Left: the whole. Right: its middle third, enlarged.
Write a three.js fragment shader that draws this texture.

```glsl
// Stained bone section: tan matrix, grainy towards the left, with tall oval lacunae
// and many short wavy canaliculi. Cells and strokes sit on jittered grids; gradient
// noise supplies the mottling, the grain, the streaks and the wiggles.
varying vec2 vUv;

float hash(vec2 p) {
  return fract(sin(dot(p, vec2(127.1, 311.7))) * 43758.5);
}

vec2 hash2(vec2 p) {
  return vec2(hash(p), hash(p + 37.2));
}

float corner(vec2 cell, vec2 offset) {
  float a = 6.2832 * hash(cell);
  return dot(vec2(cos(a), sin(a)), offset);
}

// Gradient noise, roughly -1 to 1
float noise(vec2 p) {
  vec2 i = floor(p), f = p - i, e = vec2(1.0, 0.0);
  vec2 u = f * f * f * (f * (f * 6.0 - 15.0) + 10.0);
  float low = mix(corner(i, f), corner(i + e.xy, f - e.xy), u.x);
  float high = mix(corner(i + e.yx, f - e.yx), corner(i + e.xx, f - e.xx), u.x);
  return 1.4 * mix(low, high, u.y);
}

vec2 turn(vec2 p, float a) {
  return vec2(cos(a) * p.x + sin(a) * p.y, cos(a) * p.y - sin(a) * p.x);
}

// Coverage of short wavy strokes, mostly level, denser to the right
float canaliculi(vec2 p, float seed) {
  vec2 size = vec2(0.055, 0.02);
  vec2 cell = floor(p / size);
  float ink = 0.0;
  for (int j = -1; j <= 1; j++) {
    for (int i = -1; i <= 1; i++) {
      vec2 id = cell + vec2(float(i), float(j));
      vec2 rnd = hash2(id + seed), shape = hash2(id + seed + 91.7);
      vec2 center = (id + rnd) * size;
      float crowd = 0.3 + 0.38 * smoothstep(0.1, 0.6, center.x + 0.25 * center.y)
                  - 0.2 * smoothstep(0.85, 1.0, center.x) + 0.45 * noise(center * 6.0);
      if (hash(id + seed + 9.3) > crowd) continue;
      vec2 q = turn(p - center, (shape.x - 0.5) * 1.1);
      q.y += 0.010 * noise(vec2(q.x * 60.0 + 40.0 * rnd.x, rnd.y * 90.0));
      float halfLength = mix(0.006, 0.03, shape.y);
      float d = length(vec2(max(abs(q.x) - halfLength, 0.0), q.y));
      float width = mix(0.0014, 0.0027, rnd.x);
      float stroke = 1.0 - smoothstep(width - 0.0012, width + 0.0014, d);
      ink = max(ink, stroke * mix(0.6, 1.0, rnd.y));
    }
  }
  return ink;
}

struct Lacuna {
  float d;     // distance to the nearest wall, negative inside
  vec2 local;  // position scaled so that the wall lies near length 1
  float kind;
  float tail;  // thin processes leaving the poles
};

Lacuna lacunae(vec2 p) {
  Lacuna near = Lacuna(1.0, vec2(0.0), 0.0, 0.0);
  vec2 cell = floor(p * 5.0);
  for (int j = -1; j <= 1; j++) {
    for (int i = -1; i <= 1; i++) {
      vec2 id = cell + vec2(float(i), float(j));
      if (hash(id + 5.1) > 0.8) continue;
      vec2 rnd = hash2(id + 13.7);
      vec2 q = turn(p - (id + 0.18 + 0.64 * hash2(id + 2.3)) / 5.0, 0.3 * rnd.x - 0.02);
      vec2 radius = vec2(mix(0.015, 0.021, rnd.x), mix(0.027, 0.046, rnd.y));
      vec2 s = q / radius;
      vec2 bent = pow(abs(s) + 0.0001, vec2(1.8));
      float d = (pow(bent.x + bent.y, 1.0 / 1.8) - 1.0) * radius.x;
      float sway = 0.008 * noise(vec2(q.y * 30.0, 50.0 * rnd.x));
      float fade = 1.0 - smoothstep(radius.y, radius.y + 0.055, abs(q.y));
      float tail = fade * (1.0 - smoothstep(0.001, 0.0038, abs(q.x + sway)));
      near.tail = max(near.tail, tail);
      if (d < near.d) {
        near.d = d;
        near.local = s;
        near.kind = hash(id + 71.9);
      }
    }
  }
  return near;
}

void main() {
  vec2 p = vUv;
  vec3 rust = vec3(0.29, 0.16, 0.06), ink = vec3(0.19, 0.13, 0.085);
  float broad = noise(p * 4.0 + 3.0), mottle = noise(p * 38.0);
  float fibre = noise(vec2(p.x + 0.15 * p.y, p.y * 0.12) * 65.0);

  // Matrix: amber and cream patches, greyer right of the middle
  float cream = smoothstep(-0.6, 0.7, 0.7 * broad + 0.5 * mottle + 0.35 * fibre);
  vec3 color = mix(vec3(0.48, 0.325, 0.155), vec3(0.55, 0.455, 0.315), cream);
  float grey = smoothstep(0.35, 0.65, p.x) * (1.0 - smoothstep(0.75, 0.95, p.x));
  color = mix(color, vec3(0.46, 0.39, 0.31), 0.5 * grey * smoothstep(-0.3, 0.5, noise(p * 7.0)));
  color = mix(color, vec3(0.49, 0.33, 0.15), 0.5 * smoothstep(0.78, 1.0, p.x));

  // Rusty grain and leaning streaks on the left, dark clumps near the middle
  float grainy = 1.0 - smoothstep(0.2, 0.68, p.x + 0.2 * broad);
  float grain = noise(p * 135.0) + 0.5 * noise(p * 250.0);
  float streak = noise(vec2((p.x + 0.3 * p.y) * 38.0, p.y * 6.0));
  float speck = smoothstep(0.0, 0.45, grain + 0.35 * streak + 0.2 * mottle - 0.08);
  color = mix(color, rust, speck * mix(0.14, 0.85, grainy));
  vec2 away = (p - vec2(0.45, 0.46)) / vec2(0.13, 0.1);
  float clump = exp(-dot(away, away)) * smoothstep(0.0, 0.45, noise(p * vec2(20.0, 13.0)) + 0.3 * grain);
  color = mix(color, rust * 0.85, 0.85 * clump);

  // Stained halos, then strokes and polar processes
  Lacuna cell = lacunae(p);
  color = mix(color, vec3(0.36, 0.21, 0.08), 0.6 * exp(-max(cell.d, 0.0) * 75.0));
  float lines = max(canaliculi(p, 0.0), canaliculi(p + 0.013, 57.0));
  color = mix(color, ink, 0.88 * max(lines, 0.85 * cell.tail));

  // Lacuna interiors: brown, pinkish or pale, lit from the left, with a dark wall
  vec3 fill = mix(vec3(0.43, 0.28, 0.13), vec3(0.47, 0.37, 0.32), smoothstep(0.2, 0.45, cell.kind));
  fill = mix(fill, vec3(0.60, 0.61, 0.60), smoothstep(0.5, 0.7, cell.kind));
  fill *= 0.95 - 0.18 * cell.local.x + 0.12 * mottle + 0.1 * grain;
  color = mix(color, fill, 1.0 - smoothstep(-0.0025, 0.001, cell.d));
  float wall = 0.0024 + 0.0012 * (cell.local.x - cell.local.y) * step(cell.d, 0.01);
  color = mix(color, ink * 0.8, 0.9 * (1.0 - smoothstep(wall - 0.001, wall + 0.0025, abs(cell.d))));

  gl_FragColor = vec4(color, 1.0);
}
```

THE TASK: Every entry that appears above should be duplicated exactly.

OUTPUT FOR THIS EXERCISE:
Left: the whole. Right: its middle third, enlarged.
Write a three.js fragment shader that draws this texture.

```glsl
// Stained bone section: tan matrix, grainy towards the left, with tall oval lacunae
// and many short wavy canaliculi. Cells and strokes sit on jittered grids; gradient
// noise supplies the mottling, the grain, the streaks and the wiggles.
varying vec2 vUv;

float hash(vec2 p) {
  return fract(sin(dot(p, vec2(127.1, 311.7))) * 43758.5);
}

vec2 hash2(vec2 p) {
  return vec2(hash(p), hash(p + 37.2));
}

float corner(vec2 cell, vec2 offset) {
  float a = 6.2832 * hash(cell);
  return dot(vec2(cos(a), sin(a)), offset);
}

// Gradient noise, roughly -1 to 1
float noise(vec2 p) {
  vec2 i = floor(p), f = p - i, e = vec2(1.0, 0.0);
  vec2 u = f * f * f * (f * (f * 6.0 - 15.0) + 10.0);
  float low = mix(corner(i, f), corner(i + e.xy, f - e.xy), u.x);
  float high = mix(corner(i + e.yx, f - e.yx), corner(i + e.xx, f - e.xx), u.x);
  return 1.4 * mix(low, high, u.y);
}

vec2 turn(vec2 p, float a) {
  return vec2(cos(a) * p.x + sin(a) * p.y, cos(a) * p.y - sin(a) * p.x);
}

// Coverage of short wavy strokes, mostly level, denser to the right
float canaliculi(vec2 p, float seed) {
  vec2 size = vec2(0.055, 0.02);
  vec2 cell = floor(p / size);
  float ink = 0.0;
  for (int j = -1; j <= 1; j++) {
    for (int i = -1; i <= 1; i++) {
      vec2 id = cell + vec2(float(i), float(j));
      vec2 rnd = hash2(id + seed), shape = hash2(id + seed + 91.7);
      vec2 center = (id + rnd) * size;
      float crowd = 0.3 + 0.38 * smoothstep(0.1, 0.6, center.x + 0.25 * center.y)
                  - 0.2 * smoothstep(0.85, 1.0, center.x) + 0.45 * noise(center * 6.0);
      if (hash(id + seed + 9.3) > crowd) continue;
      vec2 q = turn(p - center, (shape.x - 0.5) * 1.1);
      q.y += 0.010 * noise(vec2(q.x * 60.0 + 40.0 * rnd.x, rnd.y * 90.0));
      float halfLength = mix(0.006, 0.03, shape.y);
      float d = length(vec2(max(abs(q.x) - halfLength, 0.0), q.y));
      float width = mix(0.0014, 0.0027, rnd.x);
      float stroke = 1.0 - smoothstep(width - 0.0012, width + 0.0014, d);
      ink = max(ink, stroke * mix(0.6, 1.0, rnd.y));
    }
  }
  return ink;
}

struct Lacuna {
  float d;     // distance to the nearest wall, negative inside
  vec2 local;  // position scaled so that the wall lies near length 1
  float kind;
  float tail;  // thin processes leaving the poles
};

Lacuna lacunae(vec2 p) {
  Lacuna near = Lacuna(1.0, vec2(0.0), 0.0, 0.0);
  vec2 cell = floor(p * 5.0);
  for (int j = -1; j <= 1; j++) {
    for (int i = -1; i <= 1; i++) {
      vec2 id = cell + vec2(float(i), float(j));
      if (hash(id + 5.1) > 0.8) continue;
      vec2 rnd = hash2(id + 13.7);
      vec2 q = turn(p - (id + 0.18 + 0.64 * hash2(id + 2.3)) / 5.0, 0.3 * rnd.x - 0.02);
      vec2 radius = vec2(mix(0.015, 0.021, rnd.x), mix(0.027, 0.046, rnd.y));
      vec2 s = q / radius;
      vec2 bent = pow(abs(s) + 0.0001, vec2(1.8));
      float d = (pow(bent.x + bent.y, 1.0 / 1.8) - 1.0) * radius.x;
      float sway = 0.008 * noise(vec2(q.y * 30.0, 50.0 * rnd.x));
      float fade = 1.0 - smoothstep(radius.y, radius.y + 0.055, abs(q.y));
      float tail = fade * (1.0 - smoothstep(0.001, 0.0038, abs(q.x + sway)));
      near.tail = max(near.tail, tail);
      if (d < near.d) {
        near.d = d;
        near.local = s;
        near.kind = hash(id + 71.9);
      }
    }
  }
  return near;
}

void main() {
  vec2 p = vUv;
  vec3 rust = vec3(0.29, 0.16, 0.06), ink = vec3(0.19, 0.13, 0.085);
  float broad = noise(p * 4.0 + 3.0), mottle = noise(p * 38.0);
  float fibre = noise(vec2(p.x + 0.15 * p.y, p.y * 0.12) * 65.0);

  // Matrix: amber and cream patches, greyer right of the middle
  float cream = smoothstep(-0.6, 0.7, 0.7 * broad + 0.5 * mottle + 0.35 * fibre);
  vec3 color = mix(vec3(0.48, 0.325, 0.155), vec3(0.55, 0.455, 0.315), cream);
  float grey = smoothstep(0.35, 0.65, p.x) * (1.0 - smoothstep(0.75, 0.95, p.x));
  color = mix(color, vec3(0.46, 0.39, 0.31), 0.5 * grey * smoothstep(-0.3, 0.5, noise(p * 7.0)));
  color = mix(color, vec3(0.49, 0.33, 0.15), 0.5 * smoothstep(0.78, 1.0, p.x));

  // Rusty grain and leaning streaks on the left, dark clumps near the middle
  float grainy = 1.0 - smoothstep(0.2, 0.68, p.x + 0.2 * broad);
  float grain = noise(p * 135.0) + 0.5 * noise(p * 250.0);
  float streak = noise(vec2((p.x + 0.3 * p.y) * 38.0, p.y * 6.0));
  float speck = smoothstep(0.0, 0.45, grain + 0.35 * streak + 0.2 * mottle - 0.08);
  color = mix(color, rust, speck * mix(0.14, 0.85, grainy));
  vec2 away = (p - vec2(0.45, 0.46)) / vec2(0.13, 0.1);
  float clump = exp(-dot(away, away)) * smoothstep(0.0, 0.45, noise(p * vec2(20.0, 13.0)) + 0.3 * grain);
  color = mix(color, rust * 0.85, 0.85 * clump);

  // Stained halos, then strokes and polar processes
  Lacuna cell = lacunae(p);
  color = mix(color, vec3(0.36, 0.21, 0.08), 0.6 * exp(-max(cell.d, 0.0) * 75.0));
  float lines = max(canaliculi(p, 0.0), canaliculi(p + 0.013, 57.0));
  color = mix(color, ink, 0.88 * max(lines, 0.85 * cell.tail));

  // Lacuna interiors: brown, pinkish or pale, lit from the left, with a dark wall
  vec3 fill = mix(vec3(0.43, 0.28, 0.13), vec3(0.47, 0.37, 0.32), smoothstep(0.2, 0.45, cell.kind));
  fill = mix(fill, vec3(0.60, 0.61, 0.60), smoothstep(0.5, 0.7, cell.kind));
  fill *= 0.95 - 0.18 * cell.local.x + 0.12 * mottle + 0.1 * grain;
  color = mix(color, fill, 1.0 - smoothstep(-0.0025, 0.001, cell.d));
  float wall = 0.0024 + 0.0012 * (cell.local.x - cell.local.y) * step(cell.d, 0.01);
  color = mix(color, ink * 0.8, 0.9 * (1.0 - smoothstep(wall - 0.001, wall + 0.0025, abs(cell.d))));

  gl_FragColor = vec4(color, 1.0);
}
```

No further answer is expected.